Managing the world's largest water reserve

Managing the world’s largest water reserve

Brazil holds 12% of the Earth’s freshwater.

But in some rural and urban areas, lack of infrastructure and pollution make safe access to water difficult.

More than half a million farmers have access to unsafe wells and springs, and almost six million have no water supply in their homes. In cities, more than 20 million have to rely on public sources.

It is a priority to preserve this water, not to pollute it and to make it available to all.

We all depend on the Amazon

We all depend on the Amazon

Some 180 gigatonnes of carbon are sequestered in the largest tropical forest in the biosphere.

Its deforestation aggravates the climate crisis, alters the water cycle, deteriorates biodiversity and threatens the habitat of more than 400 indigenous cultures.

We must avoid reaching a point of no return.
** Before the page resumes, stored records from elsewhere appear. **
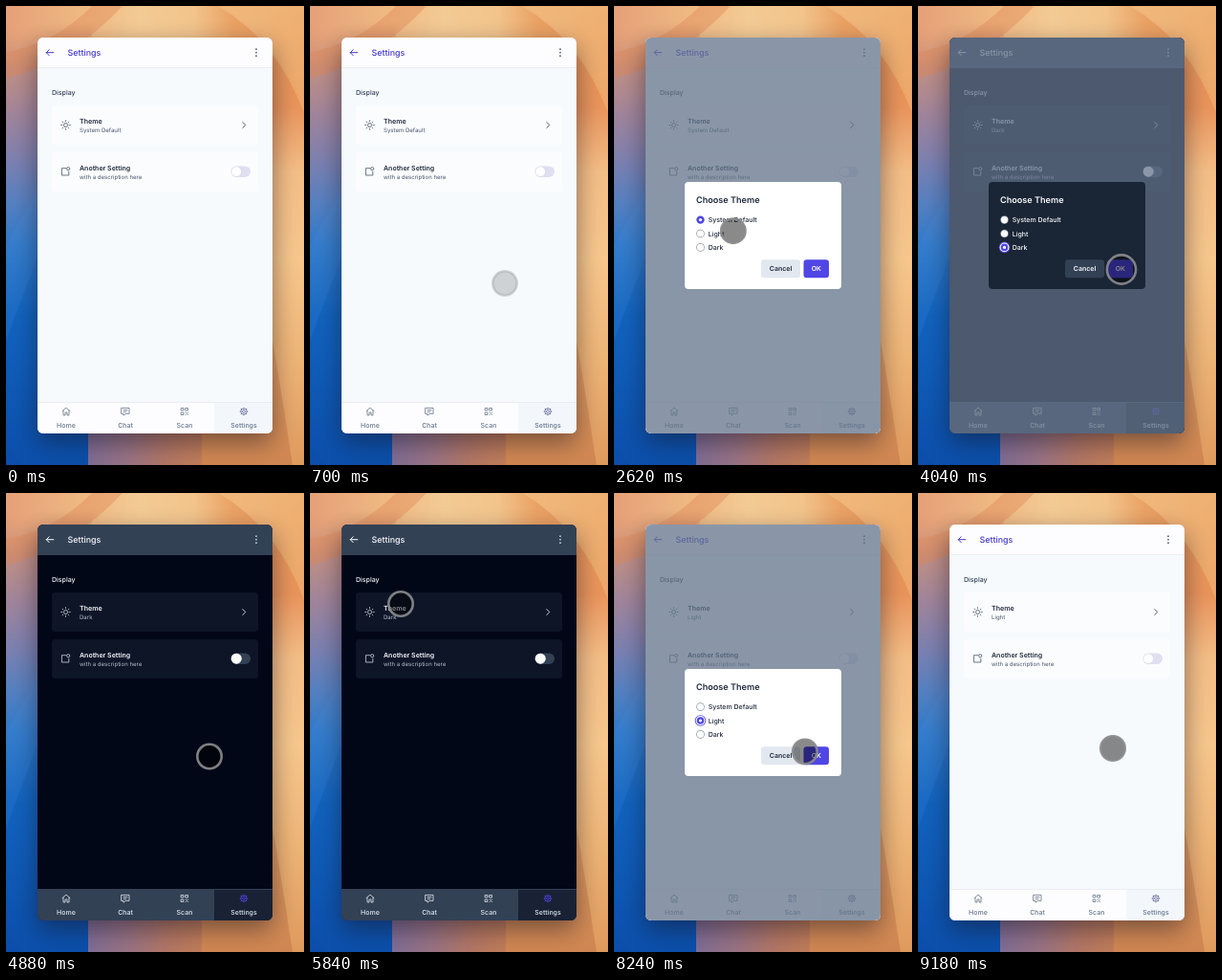
These frames come from a looping animation (312 by 480 pixels, 9.2 s). An HTML page with a canvas:

```html
<!DOCTYPE html>
<html lang="en">
<head>
<meta charset="utf-8">
<title>Theme settings</title>
<style>
html, body { margin: 0; width: 100%; height: 100%; overflow: hidden; }
canvas { display: block; width: 312px; height: 480px; }
</style>
</head>
<body>
<canvas id="stage"></canvas>
<script>
const W = 312, H = 480, LOOP = 9200;
const canvas = document.getElementById('stage');
const dpr = window.devicePixelRatio || 1;
canvas.width = W * dpr;
canvas.height = H * dpr;
const ctx = canvas.getContext('2d');

const LIGHT = {
  page: '#f6fafd', bar: '#fdfdff', line: '#e6eaf1', card: '#fbfcfe', active: '#f3f7fb',
  accent: '#4338ca', text: '#1e293b', label: '#334155', sub: '#475569', icon: '#475569',
  nav: '#64748b', gear: '#6b6f9c', track: '#dfdff0', knobEdge: '#d3d6e4',
  dialog: '#ffffff', cancel: '#e2e8f0', radioEdge: '#8b95a5'
};
const DARK = {
  page: '#020718', bar: '#334155', line: '#3d4a5e', card: '#0d1527', active: '#182234',
  accent: '#f8fafc', text: '#f8fafc', label: '#f1f5f9', sub: '#b4bfcd', icon: '#cbd5e1',
  nav: '#e2e8f0', gear: '#4f46e5', track: '#334155', knobEdge: '#ffffff',
  dialog: '#1a2535', cancel: '#334155', radioEdge: '#7b8594'
};

// [time, x, y]
const PATH = [
  [650, 204, 290], [900, 204, 290], [1450, 229, 125], [2050, 229, 125],
  [2620, 125, 235], [2880, 91, 252], [3280, 91, 252], [3800, 213, 275.5],
  [4900, 213, 275.5], [5750, 95, 116], [6450, 95, 116], [7350, 113, 238],
  [7850, 113, 238], [8350, 212, 275], [8750, 212, 275], [9180, 204, 267], [9200, 204, 267]
];
const PRESSES = [1640, 3030, 3940, 6080, 7570, 8500];
const DIALOGS = [[1840, 4090], [6250, 8640]];
const DARK_ON = 3130, DARK_OFF = 7670;

const clamp = v => Math.max(0, Math.min(1, v));
const ease = v => { v = clamp(v); return v * v * (3 - 2 * v); };

function box(x, y, w, h, r, fill) {
  ctx.beginPath();
  ctx.roundRect(x, y, w, h, r);
  ctx.fillStyle = fill;
  ctx.fill();
}

function rect(x, y, w, h, fill) {
  ctx.fillStyle = fill;
  ctx.fillRect(x, y, w, h);
}

function disc(x, y, r, fill) {
  ctx.beginPath();
  ctx.arc(x, y, r, 0, Math.PI * 2);
  ctx.fillStyle = fill;
  ctx.fill();
}

function ring(x, y, r, color, width) {
  ctx.beginPath();
  ctx.arc(x, y, r, 0, Math.PI * 2);
  ctx.strokeStyle = color;
  ctx.lineWidth = width;
  ctx.stroke();
}

function text(s, x, y, size, weight, color, align = 'left') {
  ctx.font = `${weight} ${size}px Inter, Roboto, sans-serif`;
  ctx.textRendering = 'geometricPrecision';
  ctx.textAlign = align;
  ctx.fillStyle = color;
  ctx.fillText(s, x, y);
}

function icon(d, x, y, color, width = 0.9) {
  ctx.save();
  ctx.translate(x, y);
  ctx.strokeStyle = color;
  ctx.lineWidth = width;
  ctx.lineCap = ctx.lineJoin = 'round';
  ctx.stroke(new Path2D(d));
  ctx.restore();
}

function gradient(x0, y0, x1, y1, stops) {
  const g = ctx.createLinearGradient(x0, y0, x1, y1);
  stops.forEach(([at, color]) => g.addColorStop(at, color));
  return g;
}

function shape(d, fill) {
  ctx.fillStyle = fill;
  ctx.fill(new Path2D(d));
}

function wallpaper() {
  rect(0, 0, W, H, gradient(0, 0, 0, H, [
    [0, '#e8985a'], [0.22, '#e8935a'], [0.36, '#f3bd86'], [0.55, '#f6c68c'], [0.78, '#edb274'], [1, '#de9a5c']]));
  rect(0, 0, 280, 60, gradient(0, 0, 280, 0, [
    [0, '#e5a077'], [0.25, '#eeb581'], [0.5, '#f3ca93'], [0.7, '#f2c48c'], [0.85, '#eaa163'], [1, '#e8985a']]));
  shape('M222 0 Q284 36 312 112 V0Z', gradient(230, 0, 312, 100, [[0, '#f0b87c'], [1, '#eca667']]));
  shape('M262 260 Q284 370 300 480 H200 V260Z', gradient(0, 300, 0, H, [[0, '#e9a76c'], [1, '#cf8550']]));
  shape('M0 20 L90 20 V480 H0Z', gradient(0, 20, 14, H, [
    [0, 'rgba(222,150,112,0)'], [0.1, '#c08f84'], [0.2, '#a08499'], [0.3, '#7f80ad'],
    [0.4, '#567fbf'], [0.5, '#2f78c8'], [0.66, '#1062be'], [1, '#0a4eaa']]));
  shape('M0 48 Q50 40 90 0 H122 Q70 56 0 76Z', 'rgba(222,132,84,.4)');
  shape('M0 250 L34 190 V260 L0 350Z', 'rgba(80,150,225,.14)');
  rect(86, 440, 119, 40, gradient(86, 0, 205, 0, [
    [0, '#7f6c94'], [0.35, '#987283'], [0.7, '#b27664'], [1, '#c07c58']]));
}

function navItem(label, x, c, active) {
  text(label, x, 441, 7, 500, c.nav, 'center');
  const color = active ? c.gear : c.nav;
  if (label === 'Home') icon('M-4 -.3L0 -4L4 -.3M-3 -1V4H-1V1H1V4H3V-1', x, 424, color, 0.8);
  if (label === 'Chat') icon('M-4 -3.6H4V2.4H0L-2 4.3V2.4H-4ZM-2 -1.5H2M-2 .4H1', x, 424, color, 0.8);
  if (label === 'Scan') icon('M-3.5 -3.5h2.4v2.4h-2.4ZM1.1 -3.5h2.4v2.4h-2.4ZM-3.5 1.1h2.4v2.4h-2.4ZM1.1 1.1h.6M3.3 1.1h.2M1.1 3.5h.2M3.3 3.4h.2M2.3 2.3h.2', x, 424, color, 0.8);
  if (label === 'Settings') {
    ring(x, 424, 1.4, color, 0.8);
    ring(x, 424, 3.1, color, 0.8);
    for (let i = 0; i < 8; i++) {
      const a = i * Math.PI / 4;
      disc(x + 3.7 * Math.cos(a), 424 + 3.7 * Math.sin(a), 0.65, color);
    }
  }
}

function page(c, theme) {
  rect(33, 33, 246, 414, c.page);
  rect(33, 33, 246, 31.5, c.bar);
  rect(33, 64, 246, 0.8, c.line);
  icon('M3.8 0H-3.8M-.8 -3L-3.8 0L-.8 3', 46, 48.7, c.accent, 1);
  text('Settings', 64.5, 52, 8.9, 500, c.accent);
  [-3.5, 0, 3.5].forEach(d => disc(262, 48.7 + d, 0.85, c.icon));

  text('Display', 48, 93.2, 7, 500, c.label);
  box(48, 104, 216, 41, 3.5, c.card);
  box(48, 153, 216, 41, 3.5, c.card);

  ring(62.5, 124.5, 2, c.icon, 0.8);
  for (let i = 0; i < 8; i++) {
    const a = i * Math.PI / 4, x = Math.cos(a), y = Math.sin(a);
    icon(`M${3.7 * x} ${3.7 * y}L${4.8 * x} ${4.8 * y}`, 62.5, 124.5, c.icon, 0.8);
  }
  text('Theme', 77, 123.2, 7.1, 600, c.text);
  text(theme, 77, 132.4, 6.05, 400, c.sub);
  icon('M-1.5 -3L1.5 0L-1.5 3', 249.3, 124.5, c.icon, 1);

  icon('M.5 -3.3H-3.8V4H3.6V.2', 62.2, 173, c.icon, 0.8);
  ring(65.2, 170.2, 1.6, c.icon, 0.8);
  text('Another Setting', 77, 172.2, 7, 600, c.text);
  text('with a description here', 77, 181.4, 6.05, 400, c.sub);
  box(235.5, 167.5, 20.5, 11.5, 5.75, c.track);
  disc(241.2, 173.2, 5.5, c.knobEdge);
  disc(241.2, 173.2, 5, '#fff');

  rect(33, 414.5, 246, 32.5, c.bar);
  rect(218, 414.5, 61, 32.5, c.active);
  rect(33, 414.2, 246, 0.8, c.line);
  ['Home', 'Chat', 'Scan', 'Settings'].forEach((s, i) => navItem(s, 63 + 62 * i, c, i === 3));
}

function dialog(c, theme, focus) {
  box(74, 184, 164, 112, 4, c.dialog);
  text('Choose Theme', 86, 206.3, 9.1, 600, c.text);
  ['System Default', 'Light', 'Dark'].forEach((s, i) => {
    const y = 223.6 + 14.4 * i;
    if (s === theme) {
      if (focus) {
        disc(90.5, y, 5.8, '#4f46e5');
        disc(90.5, y, 4.9, '#fff');
      }
      disc(90.5, y, focus ? 3.8 : 4.2, '#4f46e5');
      disc(90.5, y, 1.6, '#fff');
    } else {
      disc(90.5, y, 4.3, c.radioEdge);
      disc(90.5, y, 3.6, '#fff');
    }
    text(s, 98.7, y + 2.5, 7, 500, c.text);
  });
  box(154, 265.3, 41, 18.9, 3.2, c.cancel);
  text('Cancel', 174.5, 277.3, 7, 600, c.text, 'center');
  box(198.5, 265.3, 26.5, 18.9, 3.2, '#4f46e5');
  text('OK', 211.8, 277.3, 7, 600, '#fff', 'center');
}

// Hermite path that comes to rest wherever two neighbours share a place.
function cursorAt(t) {
  let i = 0;
  while (i < PATH.length - 2 && t >= PATH[i + 1][0]) i++;
  const a = PATH[i], b = PATH[i + 1], span = b[0] - a[0];
  const u = clamp((t - a[0]) / span);
  const slope = (k, axis) => {
    const p = PATH[k - 1], q = PATH[k], n = PATH[k + 1];
    if (!p || !n) return 0;
    const still = (m, o) => m[1] === o[1] && m[2] === o[2];
    return still(p, q) || still(q, n) ? 0 : (n[axis] - p[axis]) / (n[0] - p[0]);
  };
  return [1, 2].map(k => {
    const e = u * u * (3 - 2 * u);
    return a[k] + (b[k] - a[k]) * e
      + slope(i, k) * span * u * (1 - u) ** 2
      - slope(i + 1, k) * span * u * u * (1 - u);
  });
}

function cursor(t) {
  const alpha = clamp((t - 650) / 150);
  if (!alpha) return;
  const [x, y] = cursorAt(t);
  let r = 14;
  PRESSES.forEach(p => {
    const d = t - p;
    r -= 2.7 * ease((d + 90) / 80) * (1 - ease((d - 30) / 50));
    r += 2.4 * ease((d - 50) / 50) * (1 - ease((d - 110) / 110));
  });
  ctx.globalAlpha = alpha;
  disc(x, y, r - 1.3, 'rgba(0,0,0,.46)');
  ring(x, y, r - 1.3, 'rgba(138,138,140,.92)', 2.6);
  ctx.globalAlpha = 1;
}

function draw(t) {
  const dark = t >= DARK_ON && t < DARK_OFF;
  const c = dark ? DARK : LIGHT;
  const theme = dark ? 'Dark' : t < DARK_ON ? 'System Default' : 'Light';
  ctx.setTransform(dpr, 0, 0, dpr, 0, 0);
  wallpaper();

  ctx.shadowColor = 'rgba(20,15,30,.5)';
  ctx.shadowBlur = 26 * dpr;
  ctx.shadowOffsetY = 9 * dpr;
  box(33, 33, 246, 414, 6, '#64748b');
  ctx.shadowColor = 'transparent';

  ctx.save();
  ctx.beginPath();
  ctx.roundRect(33, 33, 246, 414, 6);
  ctx.clip();
  page(c, theme);
  const open = Math.max(...DIALOGS.map(([on, off]) =>
    Math.min(ease((t - on) / 140), 1 - ease((t - off) / 120))));
  if (open > 0) {
    ctx.globalAlpha = open;
    rect(33, 33, 246, 414, 'rgba(100,116,139,.75)');
    const s = 0.95 + 0.05 * open;
    ctx.translate(156, 240);
    ctx.scale(s, s);
    ctx.translate(-156, -240);
    const focus = (t >= DARK_ON && t < 5000) || t >= DARK_OFF;
    dialog(c, theme, focus);
  }
  ctx.restore();
  cursor(t);
}

const start = performance.now();
function tick() {
  draw((performance.now() - start) % LOOP);
  requestAnimationFrame(tick);
}
tick();
</script>
</body>
</html>
```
Almost 20% of the forest has already been deforested, an area slightly larger than Portugal, and another 38% is being degraded.
This is a challenge that will be met with cooperation: although it owns most of the 6.7 million km² of the Amazon, Brazil shares it with eight other countries.

We all depend on the Amazon
The agricultural challenge is water

The agricultural challenge is water

Brazil is one of the largest producers of key products for global food security.

Climate change and intensive agriculture are deteriorating much fertile soil.

The climatic diversity of the agricultural regions allows for all types of crops. There is a need to balance agriculture with the environment and to achieve proper water management of the immense aquifers.

It is a great territorial challenge: diversifying crops, introducing sustainable agricultural practices and empowering communities, recovering ancestral methods.

Sanitation for health and the environment

Safeguarding environmental wealth requires full wastewater treatment.

Basic sanitation coverage is insufficient in many regions. Only half of Brazilians have it.

In rural areas, 200,000 people still do not have latrines and more than nine million have inadequate facilities that do not guarantee health. 79 million peasants have to share latrines without disposing of excreta on site. Overcoming the sanitation challenge is the basis for the development of human potential.

Sanitation for health and the environment
Schools, the great power of the future

Schools, the great power of the future

Education is survival and the future for young people in rural and slum areas.

5.5 million schoolchildren have no water supply in their schools and 1.7 million pupils have no sanitation.

Knowledge of the water cycle and its relationship with crops and environmental balance enables the development of effective water stress adaptation programmes.

Ensuring education in urban slums is the basis for providing future prospects for communities and moving towards territorial rebalancing.